Will Flying Microchips as Small as Sand Grains Surveil Human Populations?

NPR recently reported that winged microchips as small as grains of sand can be carried by the wind to monitor such things as pollution levels or the spread of airborne diseases, but that’s not all.  The tiny fliers, whose development by engineers at Northwestern University was detailed in an article published by Nature, are being billed as the smallest-ever human-made flying structures.

The devices don't have a motor; engineers were instead inspired by the maple tree's free-falling propeller seeds — technically known as samara fruit. The engineers optimized the aerodynamics of the microfliers so that "as these structures fall through the air, the interaction between the air and those wings cause a rotational motion that creates a very stable, slow-falling velocity," said John A. Rogers, who led the development of the devices. "We think that we beat nature," Rogers said. "At least in the narrow sense that we have been able to build structures that fall with more stable trajectories and at slower terminal velocities than equivalent seeds that you would see from plants or trees." As the wind scatters the tiny microchips, they could be used to sense their surrounding environments, collect information, monitor contamination, track diseases, or, for that matter, surveil populations.  See details in this video from Northwestern University.

Thanks to CDR David Place (USN/Ret), davidplace47[at]gmail[dot]com, and Robin E. Alexander, President ATC, alexander technical[at]gmail[dot]com, for their assistance with this report, the background for which appeared in their  # 21 - 25 - 8 OCTOBER 2021 edition of the UNMANNED SYSTEMS NEWS (USN).

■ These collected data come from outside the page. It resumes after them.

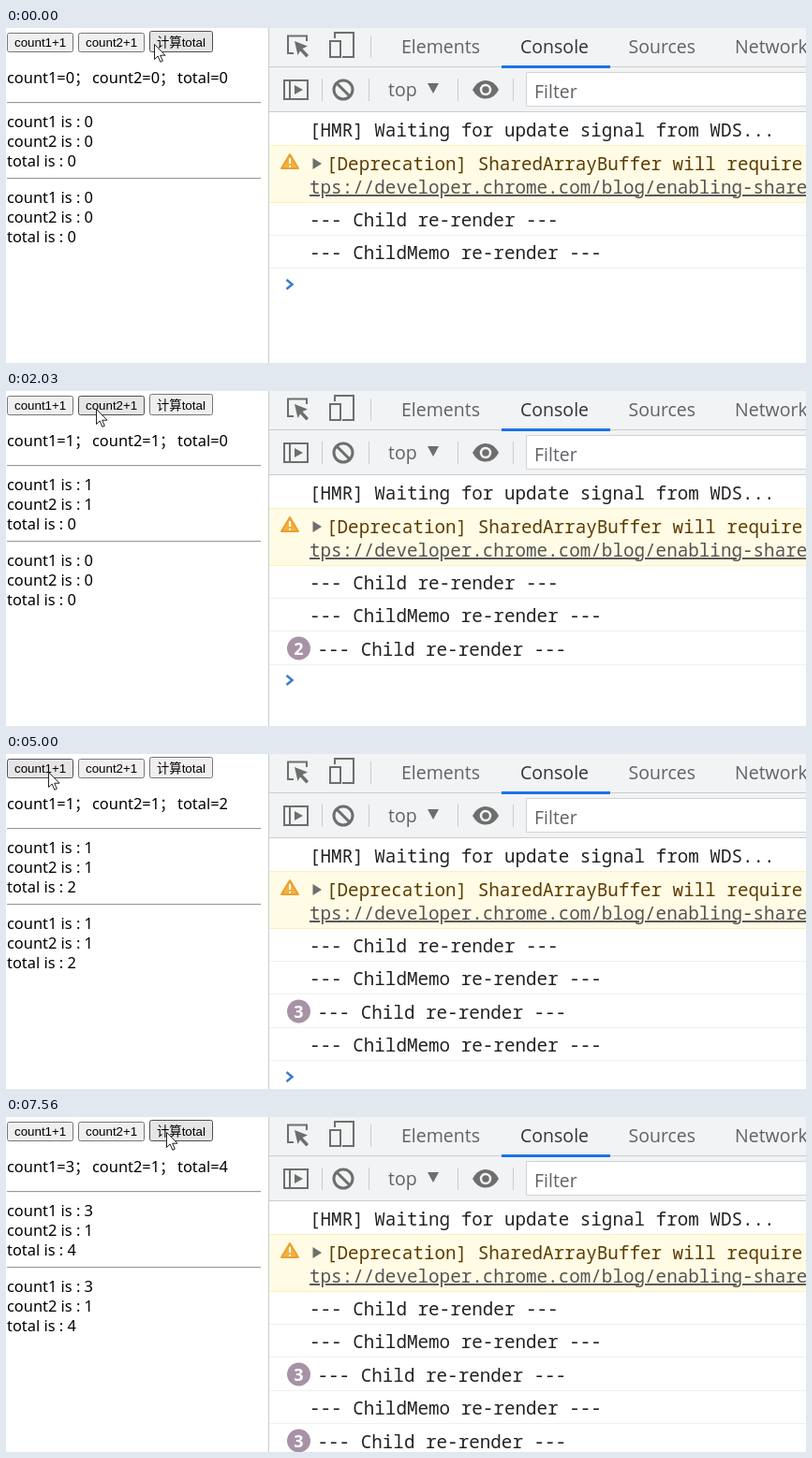
Write an HTML page that moves like this. It is 854 by 358 pixels and loops after 8490 ms.

```html
<!DOCTYPE html>
<html lang="en">
<head>
<meta charset="utf-8">
<title>Child and ChildMemo re-render</title>
<style>
html, body { margin: 0; width: 100%; height: 100%; overflow: hidden; background: #fff; }
svg { display: block; width: 854px; height: 358px; }
text { white-space: pre; }
.page { font: 16.4px "Noto Sans", "Noto Sans CJK SC", "Noto Sans CJK", sans-serif; }
.button { font: 13.333px "Liberation Sans", "Noto Sans CJK SC", "Noto Sans CJK", sans-serif; }
.tab { font: 19.5px "Open Sans", sans-serif; fill: #5f6368; }
.log { font: 19.25px "Noto Sans Mono", monospace; fill: #222; }
.badge { font: bold 18px "Open Sans", sans-serif; fill: #fff; text-anchor: middle; }
.link { text-decoration: underline; text-underline-offset: 1px; }
</style>
</head>
<body>
<svg viewBox="0 0 854 358">
  <g id="page" class="page"></g>
  <path d="M1 79.5H272M1 160.5H272" stroke="#9a9a9a"/>
  <path d="M1 80.5H272M1 161.5H272" stroke="#ededed"/>

  <!-- developer tools -->
  <path d="M281 0H854V89H281z" fill="#f1f3f4"/>
  <path d="M281 126H854V186H281z" fill="#fffbe5"/>
  <path d="M281 125.5H854M281 186.5H854" stroke="#fff0b8"/>
  <path d="M280.5 0V358M281 41.5H854M281 89.5H854" stroke="#cacdd1"/>
  <path d="M389.5 8V32M337.5 54V78M387.5 54V78M482.5 54V78M541.5 54V78" stroke="#ccc"/>
  <path d="M529 40H645V43H529z" fill="#1a73e8"/>
  <path d="M555.5 47.5H860V83.5H555.5z" fill="#fff" stroke="#d4d4d4"/>
  <g class="tab">
    <text x="422" y="27">Elements</text>
    <text x="549" y="27" style="fill:#333">Console</text>
    <text x="664.5" y="27">Sources</text>
    <text x="778" y="27">Network</text>
    <text x="408" y="73">top</text>
    <text x="564" y="75">Filter</text>
  </g>
  <g fill="none" stroke="#6e6e6e" stroke-width="2">
    <path d="M307 27H301V8.5H321V14"/>
    <path d="M351 11V5H371V31H359M346 14H357V31H346z"/>
    <path d="M297 56H322V76H297zM303 56V76"/>
    <g stroke-width="3">
      <circle cx="360" cy="66" r="10"/>
      <path d="M353 59L367 73"/>
    </g>
  </g>
  <g fill="#6e6e6e">
    <path d="M308 14L322 19.5L316.5 22L323 29L320.5 31.5L314 24.5L311.5 29z"/>
    <path d="M308 61L317 66L308 71zM450 59H462L456 70z"/>
    <path d="M498 66Q503 56 512 56T526 66Q521 75.5 512 75.5T498 66z"/>
    <circle cx="512" cy="66" r="5" stroke="#f1f3f4" stroke-width="2.5"/>
    <path d="M327.5 139L337 145L327.5 151z"/>
  </g>

  <path d="M303 135L312 150H294z" fill="#f4b13d" stroke="#e8a033" stroke-width="2" stroke-linejoin="round"/>
  <path d="M303 139V145M303 147V149" stroke="#fff" stroke-width="2"/>
  <g class="log">
    <text x="324" y="116">[HMR] Waiting for update signal from WDS...</text>
    <text x="342" y="152" style="fill:#5c3c00">[Deprecation] SharedArrayBuffer will require</text>
    <text x="324" y="177" class="link" style="fill:#545454">tps://developer.chrome.com/blog/enabling-shared-array-buffer/</text>
  </g>
  <g id="log"></g>

  <g id="buttons" class="button"></g>
  <circle id="halo" r="12" fill="#fff23a" opacity=".75" style="mix-blend-mode:multiply"/>
  <path id="cursor" d="M.5 .5V16.5L4.2 13L6.8 19.3L9.3 18.2L6.7 12.2H12z" fill="#fff" stroke="#222"/>
</svg>
<script>
const LOOP = 8490;
const $ = id => document.getElementById(id);

const buttons = [
  { x: 1, y: 5, w: 71, h: 21, label: "count1+1" },
  { x: 77, y: 5, w: 71, h: 21, label: "count2+1" },
  { x: 153, y: 3, w: 68, h: 23, label: "计算total" }
];
// start, end, number of steps, destination x and y
const moves = [
  [70, 420, 6, 48, 12],
  [1170, 1510, 6, 96, 19],
  [2560, 2560, 1, 97, 19],
  [2700, 2700, 1, 98, 18],
  [2900, 3180, 5, 175, 12],
  [4240, 5000, 12, 45, 19],
  [6680, 7090, 7, 171, 16]
];
// press, update, release, button
const clicks = [
  [690, 760, 830, 0],
  [1900, 1960, 2030, 1],
  [3640, 3710, 3780, 2],
  [5470, 5600, 5600, 0],
  [6280, 6350, 6410, 0],
  [7490, 7560, 7560, 2]
];

function pointer(t) {
  let x = 158, y = 17;
  for (const [start, end, steps, toX, toY] of moves) {
    if (t < start) break;
    const gap = (end - start) / (steps - 1 || 1) || 1;
    const step = t >= end ? steps : Math.min(steps, Math.floor((t - start + 10) / gap) + 1);
    const eased = 1 - (1 - step / steps) ** 2;
    x += (toX - x) * eased;
    y += (toY - y) * eased;
  }
  return [Math.round(x), Math.round(y)];
}

function stateAt(t) {
  const log = [];
  const print = name => {
    const last = log[log.length - 1];
    if (last && last.name === name) last.times++;
    else log.push({ name, times: 1 });
  };
  const counts = [0, 0];
  let total = 0, memo = [0, 0];
  print("Child");
  print("ChildMemo");
  for (const [, update, , button] of clicks) {
    if (t < update) break;
    print("Child");
    if (button < 2) counts[button]++;
    else {
      total = counts[0] + counts[1];
      memo = [...counts];
      print("ChildMemo");
    }
  }
  return { counts, total, memo, log };
}

const text = (x, y, s, cls = "") => `<text x="${x}" y="${y}" class="${cls}">${s}</text>`;

const child = (y, [a, b], total) =>
  text(1, y, `count1 is : ${a}`) + text(1, y + 21, `count2 is : ${b}`) + text(1, y + 42, `total is : ${total}`);

function drawPage({ counts, total, memo }) {
  return text(1, 59, `count1=${counts[0]}；`) + text(92, 59, `count2=${counts[1]}；`) +
    text(183, 59, `total=${total}`) + child(106, counts, total) + child(187, memo, total);
}

function drawLog({ log }) {
  const rows = log.map(({ name, times }, i) => {
    const y = Math.round(212 + 35.4 * i), many = times > 1;
    const badge = many
      ? `<circle cx="312.5" cy="${y - 8}" r="12.5" fill="#a792a6"/>` + text(312.5, y - 1, times, "badge")
      : "";
    return badge + text(many ? 332.5 : 324, y, `--- ${name} re-render ---`, "log") +
      `<path d="M281 ${y + 9.5}H854" stroke="#f0f0f0"/>`;
  });
  const y = Math.round(274 + 35.4 * (log.length - 2));
  return rows.join("") +
    `<path d="M299.5 ${y - 5}L305.5 ${y}L299.5 ${y + 5}" fill="none" stroke="#3b7dc8" stroke-width="2.5"/>`;
}

function drawButtons(px, py, pressed) {
  return buttons.map(({ x, y, w, h, label }) => {
    const hover = px >= x && px < x + w && py >= y && py < y + h;
    const [fill, stroke] = !hover ? ["#efefef", "#767676"] : pressed ? ["#f5f5f5", "#8d8d8d"] : ["#e5e5e5", "#4f4f4f"];
    return `<rect x="${x + 0.5}" y="${y + 0.5}" width="${w - 1}" height="${h - 1}" rx="2" fill="${fill}" stroke="${stroke}"/>` +
      text(x + 8, 20, label);
  }).join("");
}

function draw(t) {
  const [x, y] = pointer(t), state = stateAt(t);
  const pressed = clicks.some(([press, , release]) => t >= press && t < release);
  $("page").innerHTML = drawPage(state);
  $("log").innerHTML = drawLog(state);
  $("buttons").innerHTML = drawButtons(x, y, pressed);
  const place = `translate(${x} ${y})`;
  $("cursor").setAttribute("transform", place);
  $("halo").setAttribute("transform", place);
  $("halo").setAttribute("visibility", pressed ? "visible" : "hidden");
}

const began = performance.now();
function tick() {
  draw((performance.now() - began) % LOOP);
  requestAnimationFrame(tick);
}
tick();
</script>
</body>
</html>
```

David distributes the USN, a free, comprehensive newsletter in PDF format every week or two, as well as serial news flashes, from which this NREF news update was sourced. To be included in his distribution, simply send David a subscribe request to davidplace47[at]gmail[dot]com.